PhD Career Exploration Fellow Spotlight: Gedaliah Knizhnik (Hosted by the Science Outreach Initiative)

In the spring of 2021, 44 PhD students from a range of academic disciplines at Penn participated virtually in Career Services’ PhD Career Exploration Fellowship (CEF) program, where they were matched with a host organization to learn about different careers beyond academia. Gedaliah Knizhnik, a PhD candidate in Robotics, was placed as a Fellow with the Science Outreach Initiative. Read about Gedaliah’s experience in the CEF below!

Describe your experience working with your host:

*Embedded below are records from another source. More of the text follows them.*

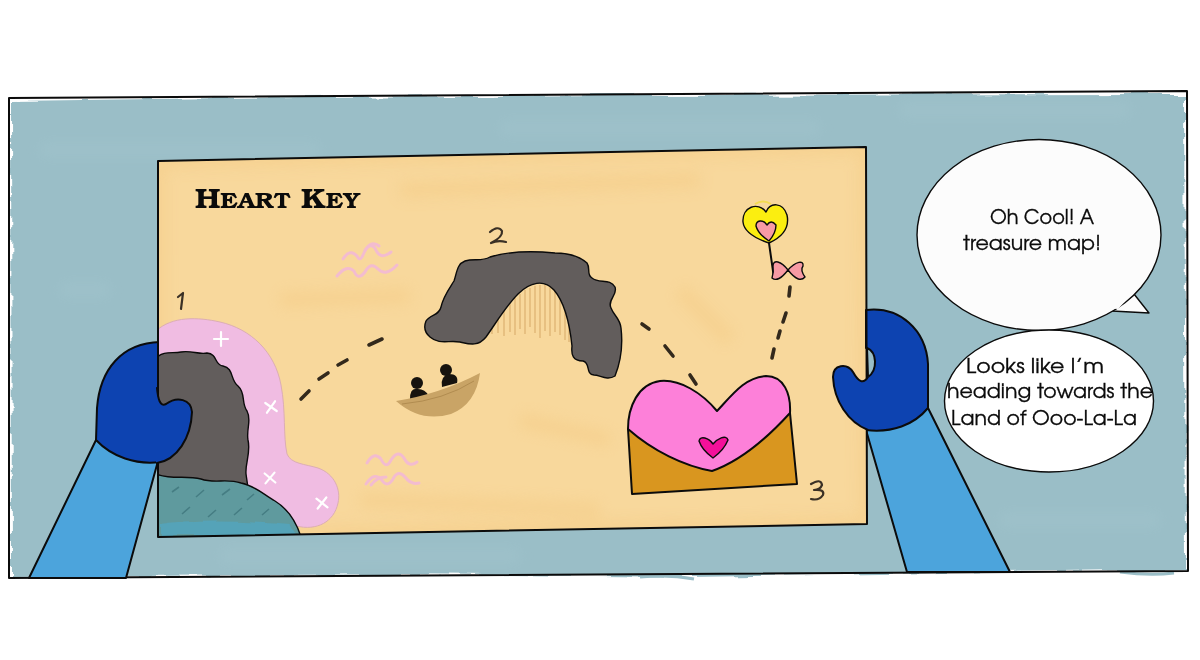
<!DOCTYPE html>
<html lang="en">
<head>
<meta charset="utf-8">
<title>Heart Key treasure map comic panel</title>
<style>
:root {
  --ink: #0b0b0b; --sky: #9abec7; --paper: #f8d89c; --paper-edge: #f4ca84;
  --mitten: #0d43b1; --sleeve: #4ca4dc; --rock: #625d5c; --shore: #f0bce2;
  --sea: #5f9a9e; --sea-deep: #54a3b8; --boat: #c9a466; --gold: #d9961f;
  --pink: #fd80d9; --hot: #f4109a; --soft: #f79aa4; --yellow: #fbee10; --bubble: #fcfcfc;
}
html, body { margin: 0; width: 1200px; height: 660px; overflow: hidden; background: #fff; }
svg { display: block; }
.outline { stroke: var(--ink); stroke-width: 2; stroke-linejoin: round; stroke-linecap: round; }
.line { fill: none; }
.thin { stroke-width: 1.4; }
.title { font-family: "TeX Gyre Bonum", "Noto Serif", serif; font-weight: 700; fill: var(--ink); }
.speech { font-family: "TeX Gyre Adventor", "Open Sans", sans-serif; font-size: 20px; fill: var(--ink); stroke: var(--ink); stroke-width: .3; }
.trail { fill: none; stroke: #33291c; stroke-width: 3.6; stroke-linecap: round; }
.number { fill: none; stroke: #3a3025; stroke-width: 2.2; stroke-linecap: round; stroke-linejoin: round; }
.waves { fill: none; stroke: #f3bcd0; stroke-width: 3; stroke-linecap: round; stroke-linejoin: round; }
.sparkle { fill: none; stroke: #fff; stroke-width: 2.2; stroke-linecap: round; }
</style>
</head>
<body>
<svg width="1200" height="660" viewBox="0 0 1200 660">
  <defs>
    <filter id="brush" x="-5%" y="-5%" width="110%" height="110%">
      <feTurbulence type="fractalNoise" baseFrequency=".03 .09" numOctaves="2" seed="4"/>
      <feDisplacementMap in="SourceGraphic" scale="9"/>
    </filter>
    <filter id="soft"><feGaussianBlur stdDeviation="7"/></filter>
    <clipPath id="map-area"><path d="M158 161 866 147 867 524 158 537Z"/></clipPath>
    <path id="sparkle" d="M-7 0H7M0-7V7"/>
  </defs>

  <g id="panel">
    <path fill="var(--sky)" filter="url(#brush)" d="M11 101 300 97 620 95 1184 94 1186 569 1000 572 690 577 400 574 12 577Z"/>
    <g fill="none" stroke="#a8c9d1" stroke-width="12" opacity=".35" filter="url(#soft)">
      <path d="M40 150H320M500 128H820M900 110H1130M60 290H110M1000 520H1160M220 556H520"/>
    </g>
    <path d="M640 577Q668 574 694 579M1120 572Q1150 576 1174 573" fill="none" stroke="var(--sky)" stroke-width="3"/>
    <path class="outline line" d="M9 98 1187 91 1188 571 9 578Z"/>
  </g>

  <g id="sleeves" class="outline" fill="var(--sleeve)">
    <path d="M96 440 29 578H126L158 461Z"/>
    <path d="M866 430 907 572H1010L928 408Z"/>
  </g>
  <path id="left-mitten-back" class="outline" fill="var(--mitten)" d="M160 342C122 343 100 369 97 408L96 440C112 457 136 465 160 462Z"/>
  <path id="right-mitten-back" class="outline" fill="var(--mitten)" d="M866 310C900 306 926 330 928 364V408C914 425 892 433 866 430Z"/>

  <g id="map">
    <path fill="var(--paper)" d="M158 161 866 147 867 524 158 537Z"/>
    <g clip-path="url(#map-area)">
      <g fill="none" stroke="var(--paper-edge)" stroke-width="16" opacity=".45" filter="url(#soft)">
        <path d="M158 161 866 147 867 524 158 537Z"/>
        <path d="M400 190 700 180M280 300 410 296M520 420 610 440M680 290 730 340M360 500 600 510"/>
      </g>
      <g id="shore">
        <path fill="var(--shore)" stroke="#dcaeb4" stroke-width="1" d="M156 331C172 316 198 317 220 322C251 329 275 352 281 385C286 411 283 436 287 454C291 464 305 464 318 468C335 474 341 490 338 503C334 522 317 531 296 526L156 500Z"/>
        <path class="outline thin" fill="var(--rock)" d="M156 358C164 350 173 354 181 352C191 350 199 355 207 353C218 354 214 365 223 366C234 368 230 380 238 386C246 393 241 403 247 411C252 420 246 429 248 440C251 453 245 463 246 474L248 488H156Z"/>
        <path class="outline thin" fill="var(--sea)" d="M156 474C172 480 186 475 201 479C215 484 226 478 241 483C256 486 264 495 275 501C288 509 296 521 301 537H156Z"/>
        <path fill="var(--sea-deep)" filter="url(#brush)" d="M161 525Q205 518 291 525L297 536H161Z"/>
        <path fill="none" stroke="#457d83" stroke-width="1.6" d="M172 492 179 487M196 497 204 490M222 495 230 489M247 500 254 494M182 514 190 507M208 517 216 510M234 515 242 508M262 515 269 509"/>
        <g class="sparkle">
          <use href="#sparkle" x="221" y="339"/>
          <use href="#sparkle" transform="translate(271 407) rotate(35)"/>
          <use href="#sparkle" transform="translate(270 478) rotate(40)"/>
          <use href="#sparkle" transform="translate(322 503) rotate(38)"/>
        </g>
      </g>
    </g>
    <path class="outline line" d="M158 161 866 147 867 524 158 537Z"/>

    <text class="title" y="208" font-size="27" x="195" textLength="165" lengthAdjust="spacingAndGlyphs">H<tspan font-size="21">EART</tspan> K<tspan font-size="21">EY</tspan></text>

    <g class="waves">
      <path d="M343 259Q350 248 357 256Q360 262 363 255Q369 241 375 248Q380 261 391 252M365 250Q372 240 379 246M337 276Q347 264 354 271Q358 281 365 272Q371 261 378 269Q386 277 397 265"/>
      <path d="M367 463Q374 451 381 459Q386 470 391 460Q398 449 404 458Q409 468 417 462M366 484Q374 472 381 479Q387 489 393 479Q398 469 405 477Q411 485 419 483M371 485Q377 477 386 477"/>
    </g>

    <g class="number">
      <path d="M178 297 183 293 181 309"/>
      <path d="M490 232Q498 225 502 231Q503 237 491 243Q498 240 506 242"/>
      <path d="M811 484Q821 478 822 485Q820 490 814 490Q825 489 823 495Q819 501 811 499"/>
    </g>

    <g class="trail">
      <path d="M301 399 309 391M319 379 328 373M338 365 347 360M369 345 382 339"/>
      <path d="M642 324 649 329M665 346 673 356M690 375 696 384"/>
      <path d="M790 287 789 296M786 313 783 322M780 331 778 338M774 349 772 358"/>
    </g>

    <g id="cave">
      <path fill="none" stroke="#d6a866" stroke-width="1" d="M492 322V334M498 314V333M504 310V336M510 302V332M515 298V335M520 294V329M525 290V334M530 288V327M535 286V333M540 285V338M545 285V331M550 287V336M555 292V332M560 298V335M565 308V340M569 320V342"/>
      <path class="outline thin" fill="var(--rock)" d="M426 321C430 314 439 316 441 307C443 297 449 289 454 281C457 272 457 264 465 261C474 258 481 262 490 257C510 251 535 251 555 253C568 253 579 256 587 263C591 269 586 274 592 278C599 284 610 278 615 287C618 295 607 300 611 308C614 316 620 318 621 328C623 345 621 361 615 376C607 381 600 375 594 375C585 374 591 363 583 361C573 361 571 355 572 346C570 327 566 304 554 290C544 279 530 282 518 294C506 306 496 323 486 337C478 347 469 344 460 342C449 340 439 345 430 337C424 332 424 326 426 321Z"/>
    </g>

    <g id="boat">
      <g fill="#17130e">
        <circle cx="417" cy="383" r="6"/><path d="M410 399Q410 387 418 389Q425 389 429 396Z"/>
        <circle cx="446" cy="370" r="6"/><path d="M442 387Q440 376 449 374Q459 374 457 383Z"/>
      </g>
      <path fill="var(--boat)" d="M396 401Q440 394 480 373Q476 404 451 414Q421 423 396 401Z"/>
      <path fill="none" stroke="#b18c50" d="M402 404Q444 400 474 381"/>
    </g>

    <g id="heart-wand">
      <path fill="none" stroke="#f4dc50" stroke-width="2" d="M755 204Q763 199 771 204"/>
      <path class="outline thin" fill="var(--yellow)" d="M766 212C758 201 742 207 743 222C744 232 757 239 769 243C780 238 790 229 787 215C783 202 770 202 766 212Z"/>
      <path class="outline thin" fill="var(--soft)" d="M767 225C763 219 756 220 756 226Q758 234 769 241Q776 233 776 225Q771 219 767 225Z"/>
      <path class="outline line" d="M769 243 774 278"/>
      <path class="outline thin" fill="var(--soft)" d="M788 270C781 261 773 259 773 266Q774 272 772 278Q778 283 788 270C796 261 804 260 803 266Q800 270 805 277Q799 284 788 270Z"/>
    </g>

    <g id="love-letter" class="outline">
      <path fill="var(--gold)" d="M628 429 632 494 797 484 790 413 717 460Z"/>
      <path fill="var(--pink)" d="M717 411C702 393 680 379 660 381C638 384 628 407 628 429C653 451 684 466 712 471C741 461 769 436 790 413C791 394 784 376 766 376C745 377 732 395 717 411Z"/>
      <path class="thin" fill="var(--hot)" d="M713 444C709 438 700 435 699 441Q702 450 713 458Q724 450 728 440C726 434 717 439 713 444Z"/>
    </g>
  </g>

  <g id="thumbs" fill="var(--mitten)">
    <path d="M156 388C158 399 160 407 166 404C177 396 191 399 192 412C191 438 177 460 156 463Z"/>
    <path class="outline line" d="M157 388C158 399 160 407 166 404C177 396 191 399 192 412C191 438 177 460 157 463"/>
    <path fill="var(--sky)" class="outline" d="M867 348C877 352 878 370 868 377Z"/>
    <path d="M869 376C863 385 858 381 853 372C847 363 833 364 833 377C834 401 848 422 869 430Z"/>
    <path class="outline line" d="M868 377C863 385 858 381 853 372C847 363 833 364 833 377C834 401 848 422 868 430"/>
    <path class="outline line" d="M158 342V388M866 310V348"/>
  </g>

  <g id="speech-bubbles">
    <path class="outline thin" fill="var(--bubble)" d="M1112 311 1149 313 1134 294Z"/>
    <ellipse class="outline thin" fill="var(--bubble)" cx="1039" cy="235" rx="122" ry="95.5"/>
    <path fill="var(--bubble)" d="M1105 308 1118 309 1132 294 1120 285Z"/>
    <ellipse class="outline thin" fill="#fff" cx="1049" cy="401" rx="104.5" ry="71"/>
    <g class="speech">
      <text x="990" y="224" textLength="104" lengthAdjust="spacingAndGlyphs">Oh Cool! A</text>
      <text x="963" y="250" textLength="138" lengthAdjust="spacingAndGlyphs">treasure map!</text>
      <text x="966" y="373" textLength="138" lengthAdjust="spacingAndGlyphs">Looks like I’m</text>
      <text x="947" y="398" textLength="206" lengthAdjust="spacingAndGlyphs">heading towards the</text>
      <text x="951" y="425" textLength="186" lengthAdjust="spacingAndGlyphs">Land of Ooo-La-La</text>
    </g>
  </g>
</svg>
</body>
</html>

Through the CEF fellowship I got the opportunity to work with Dr. Kristen Coakley Ashare of the Science Outreach Initiative, which focuses on helping professors in the School of Applied Sciences address the Broader Impacts criterion in NSF proposals. I did in-depth reading and research on the origins of the Broader Impacts criterion, its development, and the debates surrounding its implementation. Dr. Coakley Ashare made time to discuss each reading with me, and helped me understand the intricacies of addressing the various aspects of the criterion, especially for scientific work that seems so far from having any broader impacts. To complete the fellowship, I got the chance to research and put together a Broader Impacts menu for some sample proposals –a set of proposed projects based on the scientific research and addressing the various elements of the Broader Impacts criterion. It was an altogether fascinating and enlightening experience.

What did you learn from this opportunity (about yourself, about career fields, the job search, etc.)?

Although I have known for a while that outreach is an important feature of scientific research, I had previously considered myself pretty well equipped for it. In going through the CEF fellowship, however, I came to understand that running good scientific outreach is not something incidental to “real” scientific work –it takes significant time, effort, and practice. I learned that there are a lot of local and national organizations that are already experienced in running outreach programs, and scientists should be aware of and ready to partner with their subject matter expertise.

How does your CEF experience benefit your future career plans?

I am excited by a career in any aspect of science, but the CEF fellowship opened my eyes to scientific opportunities beyond simple benchwork. I have long been fascinated by scientific outreach, and the CEF fellowship showed me that there are significant opportunities to support, expand, and empower science beyond the classical directions.

What was the most valuable part of your CEF experience?

The most valuable part of my CEF experience was building a one-on-one relationship with my mentor. Dr. Coakley Ashare was caring and kind and took an interest in me personally and in my work. She was always willing to make time for me and my questions, and I learned a lot of valuable things from our discussions. I also appreciated the value CEF gave me through a much-needed push to clean up my LinkedIn profile and start assembling my resume for effective job hunting.

Top reason PhD students should apply to the CEF:

PhD students should apply to the CEF because it is a great, easy opportunity to explore career options without taking away from working on their degrees. The time commitment is minimal but full of value, and both the hosts and career center staff are lovely, generous, and wise. It’s never too early to start planning for a career!

By Helen Pho
Helen Pho Associate Director, Graduate Students & Postdocs Helen Pho